Your assignment:
Check each line of the entries for "span" and report the ones that have it.

Provided entries:
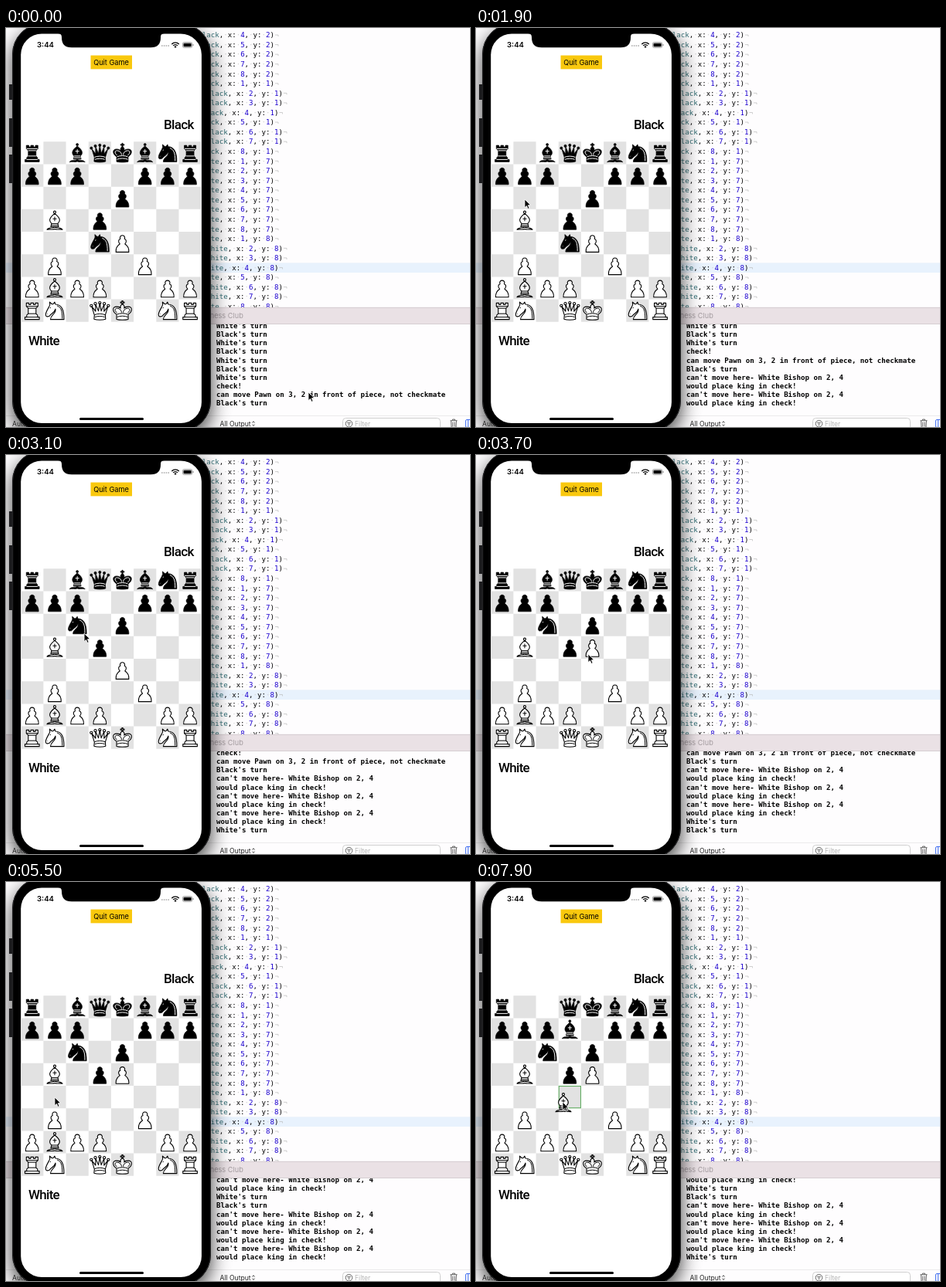
An HTML page for the animation above (8 s loop, 600 by 517 pixels).

```html
<!DOCTYPE html>
<html lang="en">
<head>
<meta charset="utf-8">
<title>Chess game</title>
<style>
  html, body { margin: 0; width: 100%; height: 100%; overflow: hidden; background: #fff; }
  svg { display: block; width: 600px; height: 517px; }
  text { white-space: pre; }
  .mono { font-family: "DejaVu Sans Mono", "Noto Sans Mono", monospace; font-size: 9.12px; }
  .ui { font-family: Inter, Roboto, sans-serif; }
  .side { font: 500 17px Roboto, sans-serif; letter-spacing: -.7px; }
</style>
</head>
<body>
<svg id="stage" viewBox="0 0 600 517">
  <defs>
    <filter id="blur" x="-40%" y="-40%" width="180%" height="180%"><feGaussianBlur stdDeviation="13"/></filter>
    <clipPath id="codeClip"><rect width="600" height="362"/></clipPath>
    <clipPath id="logClip"><rect x="265" y="384" width="335" height="118"/></clipPath>
  </defs>

  <rect width="600" height="517" fill="#fefdfe"/>
  <rect y="304.3" width="600" height="12.7" fill="#e8f2fd"/>
  <g id="code" class="mono" clip-path="url(#codeClip)"></g>

  <rect y="362" width="600" height="21.5" fill="#eae1e5"/>
  <path d="M0 362.3H600M0 383.5H600" stroke="#cfc6ca" stroke-width=".8"/>
  <text class="ui" x="257" y="376.3" font-size="9.2" fill="#a59da1">Chess Club</text>
  <g id="log" class="mono" font-weight="700" clip-path="url(#logClip)"></g>

  <g class="ui" font-size="8.6">
    <path d="M0 502.5H600" stroke="#e6e6e6" stroke-width=".8"/>
    <text x="8" y="515.5" fill="#333">Auto</text>
    <text x="276.5" y="515.5" fill="#222">All Output</text>
    <path d="M318.5 511.5l1.5-1.8 1.5 1.8M318.5 513.7l1.5 1.8 1.5-1.8" fill="none" stroke="#333" stroke-width=".9"/>
    <rect x="435.5" y="505.5" width="126" height="15" rx="4" fill="#fff" stroke="#c9c9c9" stroke-width=".9"/>
    <circle cx="443.5" cy="512.7" r="4.3" fill="none" stroke="#555" stroke-width=".9"/>
    <path d="M441 511.2h5M441.8 512.9h3.4M442.6 514.6h1.8" stroke="#555" stroke-width=".8"/>
    <text x="451" y="515.8" fill="#b4b4b4">Filter</text>
    <path d="M574.5 508.7h9M577.5 508.5v-1.4h3v1.4M575.5 509l.6 9h5.8l.6-9M577.8 510.5v6M580.2 510.5v6" fill="none" stroke="#555" stroke-width=".9"/>
    <rect x="594.5" y="507.5" width="12" height="10" rx="1.5" fill="none" stroke="#3f6df0"/>
    <path d="M597.5 508v9" stroke="#3f6df0"/>
  </g>

  <rect x="8" y="4" width="257" height="529" rx="40" opacity=".75" filter="url(#blur)"/>
  <path d="M6 73v20M6 117v37M6 164v37" stroke="#1c1c1e" stroke-width="4"/>
  <rect x="8" y="-6" width="257" height="529" rx="40" fill="#000"/>
  <rect x="8.7" y="-5.3" width="255.6" height="527.6" rx="39" fill="none" stroke="#2c2c2e"/>
  <rect x="19.2" y="7.5" width="233.7" height="504.5" rx="27" fill="#fff"/>
  <path d="M67 7C71 7.3 72 9 72 12C72 21 76 25.3 85 25.3H187C196 25.3 200 21 200 12C200 9 201 7.3 205 7Z"/>

  <text class="ui" x="40" y="25" font-size="9.6" font-weight="600">3:44</text>
  <path d="M201 23h10" stroke="#aaa" stroke-width="1.6" stroke-dasharray="1.6 1.2"/>
  <path d="M214.3 21a6.3 6.3 0 0 1 9.4 0M216.1 22.9a3.9 3.9 0 0 1 5.8 0" fill="none" stroke="#000" stroke-width="1.4"/>
  <path d="M217.5 24.2a2 2 0 0 1 3 0l-1.5 1.8z"/>
  <rect x="228.4" y="18.6" width="12.4" height="6.8" rx="2" fill="none" stroke="#777" stroke-width=".7"/>
  <rect x="229.5" y="19.7" width="10.2" height="4.6" rx="1"/>
  <path d="M241.9 21v2" stroke="#777"/>

  <rect x="109.5" y="35.5" width="53.5" height="17.8" fill="#f9c80e"/>
  <text class="ui" x="136" y="47.6" font-size="9.2" text-anchor="middle">Quit Game</text>
  <text class="side" x="242.6" y="131" text-anchor="end">Black</text>
  <text class="side" x="29" y="411">White</text>
  <rect x="95" y="505" width="83" height="3" rx="1.5"/>

  <g id="board"></g>
  <rect id="target" width="28.2" height="28.2" fill="none" stroke="#62ad62" stroke-width="1.1"/>
  <g id="pieces"></g>
  <path id="cursor" d="M0 0V10.6L2.5 8.4L4.2 12.3L6 11.5L4.3 7.7L7.6 7.5Z" stroke="#fff" stroke-width=".8"/>
</svg>

<script>
const LOOP = 8000, CELL = 29.18, LEFT = 19.2, TOP = 147.3;
const $ = id => document.getElementById(id);
const center = (col, row) => [LEFT + (col + .5) * CELL, TOP + (row + .5) * CELL];

// Each piece: outline, then inner lines; coordinates are relative to its square's centre.
const SHAPES = {
  p: ['M-8.3 11.8C-8.8 6 -5.5 2.7 -3.2 1.2C-6 -1.5 -5 -4.6 -2.7 -5.3C-4 -8 -2 -9.8 0 -9.8C2 -9.8 4 -8 2.7 -5.3C5 -4.6 6 -1.5 3.2 1.2C5.5 2.7 8.8 6 8.3 11.8Z', ''],
  r: ['M-9.3 11.5V8.5H-7V6L-5 4V-3L-7.5 -5.5V-9.8H-4.2V-7.8H-1.8V-9.8H1.8V-7.8H4.2V-9.8H7.5V-5.5L5 -3V4L7 6V8.5H9.3V11.5Z',
    'M-7 8.5H7M-5 4H5M-5 -3H5M-7 -5.5H7'],
  n: ['M.8 -8.2C8 -8 12.3 -2 12 11.5H-5.5C-5.5 5 2 5 1 -2C0 2 -3 3.5 -5 5C-6.5 6.5 -7 8 -8.5 7.5C-11 8.5 -12 6.5 -11.5 4C-11 1.5 -7.5 -4.5 -7.5 -4.5L-6.2 -7.5L-6.5 -11L-3.5 -8.4L-2 -8.4L0 -11Z',
    'M3 -6.3C8 -4.5 10 0 9.8 10.5M-6.2 -3.2L-5 -4M-9.5 4.5L-9 4'],
  b: ['M-1.5 -10.8A1.5 1.5 0 1 1 1.5 -10.8A1.5 1.5 0 1 1 -1.5 -10.8ZM-4 4C-8 .5 -7 -3.5 0 -9C7 -3.5 8 .5 4 4L5 8H-5ZM-10 11.8C-8 8.5 -4 10.5 0 8.5C4 10.5 8 8.5 10 11.8C6 10.8 3 12.3 0 11C-3 12.3 -6 10.8 -10 11.8Z',
    'M0 -4.8V.8M-2.5 -2.2H2.5M-4 4H4M-4.5 6.2H4.5'],
  q: ['M-7.5 11L-7 6L-10.5 -5.5L-5.5 1V-8L-1.8 .5L0 -9.5L1.8 .5L5.5 -8V1L10.5 -5.5L7 6L7.5 11C4 12.4 -4 12.4 -7.5 11Z'
    + [[-11, -6.3], [-5.8, -9], [0, -10], [5.8, -9], [11, -6.3]].map(([x, y]) => `M${x - 1.6} ${y}a1.6 1.6 0 1 1 3.2 0a1.6 1.6 0 1 1 -3.2 0Z`).join(''),
    'M-6.8 5.5C-3 3.8 3 3.8 6.8 5.5M-6.3 8.4C-3 7 3 7 6.3 8.4'],
  k: ['M-.6 -8V-9.9H-2.4V-11.1H-.6V-12.6H.6V-11.1H2.4V-9.9H.6V-8ZM-7.5 11.3V5C-13 1.5 -13.5 -5 -7.5 -5C-4.5 -5 -2.5 -3.5 -2.3 -3C-3 -6 -1.5 -8 0 -8C1.5 -8 3 -6 2.3 -3C2.5 -3.5 4.5 -5 7.5 -5C13.5 -5 13 1.5 7.5 5V11.3C4 12.4 -4 12.4 -7.5 11.3Z',
    'M-7 5C-4 3.2 4 3.2 7 5M-7 8.4C-4 6.6 4 6.6 7 8.4M-6.8 3C-10.3 .8 -10.3 -3 -7 -3C-3.2 -3 -1.2 0 -1 2.6M6.8 3C10.3 .8 10.3 -3 7 -3C3.2 -3 1.2 0 1 2.6']
};

const SETUP = ['r.bqkbnr', 'ppp..ppp', '....p...', '.B.p....', '...nP...', '.P...P..', 'PBPP..PP', 'RN.QK.NR'];

// [pick time, drop time, from col, from row, to col, to row]; without a goal the piece snaps back
const DRAGS = [
  [500, 800, 4, 2],
  [1500, 1900, 1, 1],
  [2300, 2800, 3, 4, 2, 2],
  [3400, 3600, 4, 4, 4, 3],
  [4100, 4300, 3, 3],
  [4500, 5000, 2, 2],
  [5200, 5500, 2, 2],
  [6400, 7000, 2, 0, 3, 1],
  [7500, 8000, 1, 6]
];

const PATH = `0 391 472,400 151 224,500 151 222,750 150 250,800 150 250,1000 152 230,1200 153 206,
1500 64 192,1800 63 222,2000 63 222,2300 121 276,2600 109 252,2800 92 220,3000 92 222,3400 150 280,
3600 147 252,3700 145 258,3900 143 256,4100 122 251,4300 121 279,4500 88 229,4600 88 229,4900 119 281,
5000 119 281,5200 92 222,5500 63 279,5900 70 230,6400 91 161,6700 117 189,7000 121 190,7100 118 200,
7400 62 336,7500 62 336,7900 112 285,8000 112 285`.split(',').map(k => k.trim().split(' ').map(Number));

const WHITE = "White's turn", BLACK = "Black's turn";
const REFUSED = ["can't move here- White Bishop on 2, 4", 'would place king in check!'];
const LOG = [
  [0, WHITE, BLACK, WHITE, BLACK, WHITE, BLACK, WHITE, 'check!',
    'can move Pawn on 3, 2 in front of piece, not checkmate', BLACK],
  [800, ...REFUSED], [1900, ...REFUSED], [2800, ...REFUSED],
  [3000, WHITE], [3600, BLACK],
  [4300, ...REFUSED], [5000, ...REFUSED], [5500, ...REFUSED],
  [7000, WHITE]
];

function cursorAt(t) {
  const i = Math.max(1, PATH.findIndex(k => k[0] >= t));
  const [t0, x0, y0] = PATH[i - 1], [t1, x1, y1] = PATH[i];
  const u = (t - t0) / (t1 - t0), e = u * u * (3 - 2 * u);
  return [x0 + (x1 - x0) * e, y0 + (y1 - y0) * e];
}

function buildCode() {
  const span = (s, color) => `<tspan fill="${color}">${s}</tspan>`;
  const gap = span('·', '#d0d0d0');
  const line = (i, side, x, y, extra) => {
    const end = 347 + extra * 5.49, base = 12.3 + 12.56 * i;
    return `<text x="${end}" y="${base}" text-anchor="end">${span(side, '#326d74')},${gap}x:${gap}${span(x, '#1c00cf')},${gap}y:${gap}${span(y, '#1c00cf')})</text>`
      + `<path d="M${end + 1} ${base - 3.3}h4v2" fill="none" stroke="#bbb" stroke-width=".7"/>`;
  };
  const extra = [0, 2, 2, 1, 0, 2, 2, 0];   // name length beyond four letters
  let out = '', i = 0;
  const rank = (side, y, from, named) => {
    for (let x = from; x <= 8; x++) out += line(i++, side, x, y, named ? extra[x - 1] : 0);
  };
  rank('black', 2, 4, false);
  rank('black', 1, 1, true);
  rank('white', 7, 1, false);
  rank('white', 8, 1, true);
  $('code').innerHTML = out;
}

function buildBoard() {
  let d = '';
  for (let n = 0; n < 64; n++) {
    const col = n % 8, row = n >> 3;
    if ((col + row) % 2) d += `M${LEFT + col * CELL} ${TOP + row * CELL}h${CELL}v${CELL}h${-CELL}Z`;
  }
  $('board').innerHTML = `<path d="${d}" fill="#e2e2e2"/>`;
}

const pieces = [];
function buildPieces() {
  SETUP.forEach((line, row) => [...line].forEach((c, col) => {
    if (c === '.') return;
    const black = c === c.toLowerCase(), [outline, lines] = SHAPES[c.toLowerCase()];
    const el = document.createElementNS('http://www.w3.org/2000/svg', 'g');
    el.innerHTML = `<path d="${outline}" fill="${black ? '#000' : '#fff'}" stroke="#000" stroke-width="${black ? .7 : 1.1}" stroke-linejoin="round"/>`
      + `<path d="${lines}" fill="none" stroke="${black ? '#fff' : '#000'}" stroke-width="1"/>`;
    $('pieces').append(el);
    pieces.push({ el, col, row });
  }));
}

function drawPieces(t, [cx, cy]) {
  const now = pieces.map(p => ({ el: p.el, col: p.col, row: p.row, dx: 0, dy: 0 }));
  let dragging = false;
  for (const [pick, drop, col, row, toCol, toRow] of DRAGS) {
    if (t < pick) break;
    const p = now.find(q => q.col === col && q.row === row);
    if (t < drop) {
      const [px, py] = cursorAt(pick);
      p.dx = cx - px;
      p.dy = cy - py;
      p.held = dragging = true;
    } else if (toCol !== undefined) {
      p.col = toCol;
      p.row = toRow;
    }
  }
  for (const p of now) {
    const [x, y] = center(p.col, p.row);
    p.el.setAttribute('transform', `translate(${x + p.dx} ${y + p.dy})`);
    if (p.held && p.el !== $('pieces').lastChild) $('pieces').append(p.el);
  }
  const target = $('target');
  target.style.display = dragging ? '' : 'none';
  target.setAttribute('x', LEFT + Math.floor((cx - LEFT) / CELL) * CELL + .5);
  target.setAttribute('y', TOP + Math.floor((cy - TOP) / CELL) * CELL + .5);
}

function drawLog(t) {
  const lines = LOG.filter(e => e[0] <= t).flatMap(e => e.slice(1)).slice(-10);
  $('log').innerHTML = lines.map((s, i) => `<text x="272" y="${389.1 + i * 11.11}">${s}</text>`).join('');
}

let shown = -1;
function draw(ms) {
  const t = Math.floor(ms % LOOP / 100) * 100;   // the picture moves ten times a second
  if (t !== shown) {
    shown = t;
    const pos = cursorAt(t);
    drawPieces(t, pos);
    drawLog(t);
    $('cursor').setAttribute('transform', `translate(${pos})`);
  }
}

buildCode();
buildBoard();
buildPieces();
const start = performance.now();
function tick() {
  draw(performance.now() - start);
  requestAnimationFrame(tick);
}
tick();
</script>
</body>
</html>
```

Reply to the task:
  const span = (s, color) => `<tspan fill="${color}">${s}</tspan>`;
  const gap = span('·', '#d0d0d0');
    return `<text x="${end}" y="${base}" text-anchor="end">${span(side, '#326d74')},${gap}x:${gap}${span(x, '#1c00cf')},${gap}y:${gap}${span(y, '#1c00cf')})</text>`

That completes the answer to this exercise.